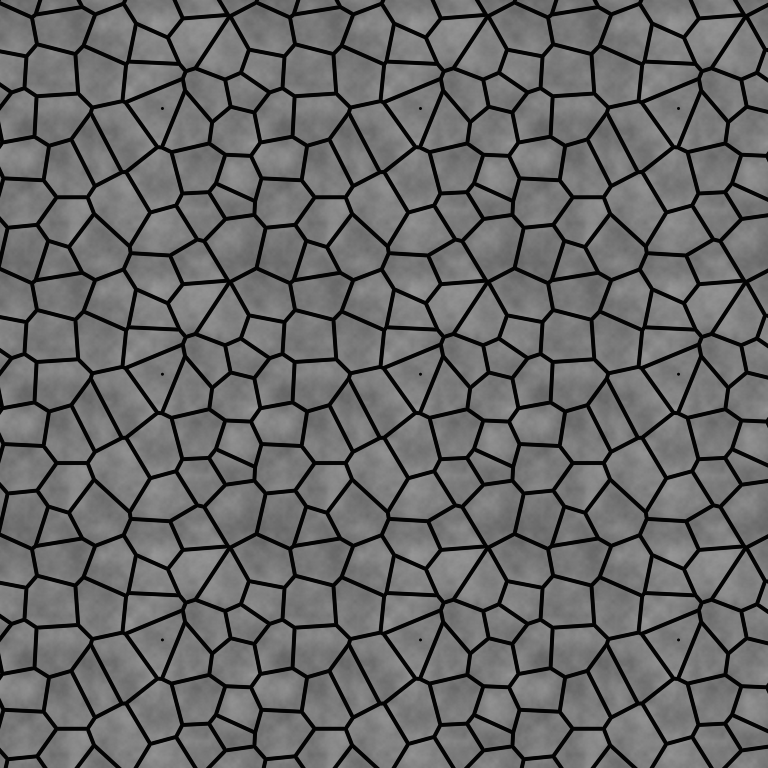
Give the GLSL for this pattern, as a WebGL 2 fragment shader.

```glsl
#version 300 es
precision highp float;
// Tiled grey flagstones: irregular Voronoi slabs of mottled stone with black joints.

uniform vec2 u_resolution;
out vec4 fragColor;

const vec2  TILE_SIZE   = vec2(0.336, 0.346); // repeat of the whole pattern
const float SLABS       = 6.0;                // slabs along each side of a tile
const float JITTER      = 0.92;               // irregularity of the slabs
const float JOINT_HALF  = 0.0026;             // half width of a joint
const float JOINT_SOFT  = 0.0008;             // softness of the joint edge
const float PIT_RADIUS  = 0.0019;             // one small pit in each tile
const vec2  PIT_SLAB    = vec2(3.0, 2.0);
const float MOTTLE_FREQ = 10.0;               // largest blotches per tile
const float MOTTLE_GAIN = 0.56;
const int   OCTAVES     = 5;
const vec3  JOINT_COLOR = vec3(0.01);
const vec3  STONE_DARK  = vec3(0.355);
const vec3  STONE_LIGHT = vec3(0.62);

float hash(vec2 p) {
    return fract(sin(dot(p, vec2(127.1, 311.7))) * 43758.5453);
}

// Centre of a slab, in canvas units; the lattice wraps at the tile border.
vec2 slabCentre(vec2 cell) {
    vec2 wrapped = mod(cell, SLABS);
    vec2 offset = vec2(hash(wrapped + 3.7), hash(wrapped + 41.3));
    return (cell + 0.5 + JITTER * (offset - 0.5)) * TILE_SIZE / SLABS;
}

// Distance from p to the nearest joint between slabs.
float jointDistance(vec2 p) {
    vec2 home = floor(p / TILE_SIZE * SLABS);
    vec2 nearestCell = home;
    vec2 toNearest = vec2(1.0);
    for (int y = -2; y <= 2; y++) {
        for (int x = -2; x <= 2; x++) {
            vec2 cell = home + vec2(x, y);
            vec2 toCentre = slabCentre(cell) - p;
            if (dot(toCentre, toCentre) < dot(toNearest, toNearest)) {
                toNearest = toCentre;
                nearestCell = cell;
            }
        }
    }

    float nearest = 1.0;
    for (int y = -2; y <= 2; y++) {
        for (int x = -2; x <= 2; x++) {
            if (x == 0 && y == 0) continue;
            vec2 toCentre = slabCentre(nearestCell + vec2(x, y)) - p;
            vec2 across = normalize(toCentre - toNearest);
            nearest = min(nearest, dot(0.5 * (toCentre + toNearest), across));
        }
    }
    return nearest;
}

// Value noise that repeats after period lattice steps.
float tiledNoise(vec2 p, float period) {
    vec2 cell = floor(p);
    vec2 f = fract(p);
    f = f * f * (3.0 - 2.0 * f);
    vec2 lo = mod(cell, period) + period;
    vec2 hi = mod(cell + 1.0, period) + period;
    return mix(mix(hash(lo), hash(vec2(hi.x, lo.y)), f.x),
               mix(hash(vec2(lo.x, hi.y)), hash(hi), f.x), f.y);
}

// Cloudy blotches from several octaves of noise, 0 to 1.
float mottle(vec2 tilePos) {
    float sum = 0.0, total = 0.0, weight = 1.0, freq = MOTTLE_FREQ;
    for (int i = 0; i < OCTAVES; i++) {
        sum += weight * tiledNoise(tilePos * freq, freq);
        total += weight;
        weight *= MOTTLE_GAIN;
        freq *= 2.0;
    }
    return sum / total;
}

void main() {
    vec2 p = gl_FragCoord.xy / u_resolution.y;
    float soft = max(JOINT_SOFT, 0.6 / u_resolution.y);

    // Stone surface
    vec3 color = mix(STONE_DARK, STONE_LIGHT, mottle(p / TILE_SIZE));

    // Joints and the pit
    vec2 inTile = mod(p, TILE_SIZE);
    float joint = jointDistance(p) - JOINT_HALF;
    float pit = distance(inTile, slabCentre(PIT_SLAB)) - PIT_RADIUS;
    float stone = smoothstep(-soft, soft, min(joint, pit));

    fragColor = vec4(mix(JOINT_COLOR, color, stone), 1.0);
}
```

• • • • • • •

Task requirements
Without the pictures, return all the records precisely as they stand.

Response
Give the GLSL for this pattern, as a WebGL 2 fragment shader.

```glsl
#version 300 es
precision highp float;
// Tiled grey flagstones: irregular Voronoi slabs of mottled stone with black joints.

uniform vec2 u_resolution;
out vec4 fragColor;

const vec2  TILE_SIZE   = vec2(0.336, 0.346); // repeat of the whole pattern
const float SLABS       = 6.0;                // slabs along each side of a tile
const float JITTER      = 0.92;               // irregularity of the slabs
const float JOINT_HALF  = 0.0026;             // half width of a joint
const float JOINT_SOFT  = 0.0008;             // softness of the joint edge
const float PIT_RADIUS  = 0.0019;             // one small pit in each tile
const vec2  PIT_SLAB    = vec2(3.0, 2.0);
const float MOTTLE_FREQ = 10.0;               // largest blotches per tile
const float MOTTLE_GAIN = 0.56;
const int   OCTAVES     = 5;
const vec3  JOINT_COLOR = vec3(0.01);
const vec3  STONE_DARK  = vec3(0.355);
const vec3  STONE_LIGHT = vec3(0.62);

float hash(vec2 p) {
    return fract(sin(dot(p, vec2(127.1, 311.7))) * 43758.5453);
}

// Centre of a slab, in canvas units; the lattice wraps at the tile border.
vec2 slabCentre(vec2 cell) {
    vec2 wrapped = mod(cell, SLABS);
    vec2 offset = vec2(hash(wrapped + 3.7), hash(wrapped + 41.3));
    return (cell + 0.5 + JITTER * (offset - 0.5)) * TILE_SIZE / SLABS;
}

// Distance from p to the nearest joint between slabs.
float jointDistance(vec2 p) {
    vec2 home = floor(p / TILE_SIZE * SLABS);
    vec2 nearestCell = home;
    vec2 toNearest = vec2(1.0);
    for (int y = -2; y <= 2; y++) {
        for (int x = -2; x <= 2; x++) {
            vec2 cell = home + vec2(x, y);
            vec2 toCentre = slabCentre(cell) - p;
            if (dot(toCentre, toCentre) < dot(toNearest, toNearest)) {
                toNearest = toCentre;
                nearestCell = cell;
            }
        }
    }

    float nearest = 1.0;
    for (int y = -2; y <= 2; y++) {
        for (int x = -2; x <= 2; x++) {
            if (x == 0 && y == 0) continue;
            vec2 toCentre = slabCentre(nearestCell + vec2(x, y)) - p;
            vec2 across = normalize(toCentre - toNearest);
            nearest = min(nearest, dot(0.5 * (toCentre + toNearest), across));
        }
    }
    return nearest;
}

// Value noise that repeats after period lattice steps.
float tiledNoise(vec2 p, float period) {
    vec2 cell = floor(p);
    vec2 f = fract(p);
    f = f * f * (3.0 - 2.0 * f);
    vec2 lo = mod(cell, period) + period;
    vec2 hi = mod(cell + 1.0, period) + period;
    return mix(mix(hash(lo), hash(vec2(hi.x, lo.y)), f.x),
               mix(hash(vec2(lo.x, hi.y)), hash(hi), f.x), f.y);
}

// Cloudy blotches from several octaves of noise, 0 to 1.
float mottle(vec2 tilePos) {
    float sum = 0.0, total = 0.0, weight = 1.0, freq = MOTTLE_FREQ;
    for (int i = 0; i < OCTAVES; i++) {
        sum += weight * tiledNoise(tilePos * freq, freq);
        total += weight;
        weight *= MOTTLE_GAIN;
        freq *= 2.0;
    }
    return sum / total;
}

void main() {
    vec2 p = gl_FragCoord.xy / u_resolution.y;
    float soft = max(JOINT_SOFT, 0.6 / u_resolution.y);

    // Stone surface
    vec3 color = mix(STONE_DARK, STONE_LIGHT, mottle(p / TILE_SIZE));

    // Joints and the pit
    vec2 inTile = mod(p, TILE_SIZE);
    float joint = jointDistance(p) - JOINT_HALF;
    float pit = distance(inTile, slabCentre(PIT_SLAB)) - PIT_RADIUS;
    float stone = smoothstep(-soft, soft, min(joint, pit));

    fragColor = vec4(mix(JOINT_COLOR, color, stone), 1.0);
}
```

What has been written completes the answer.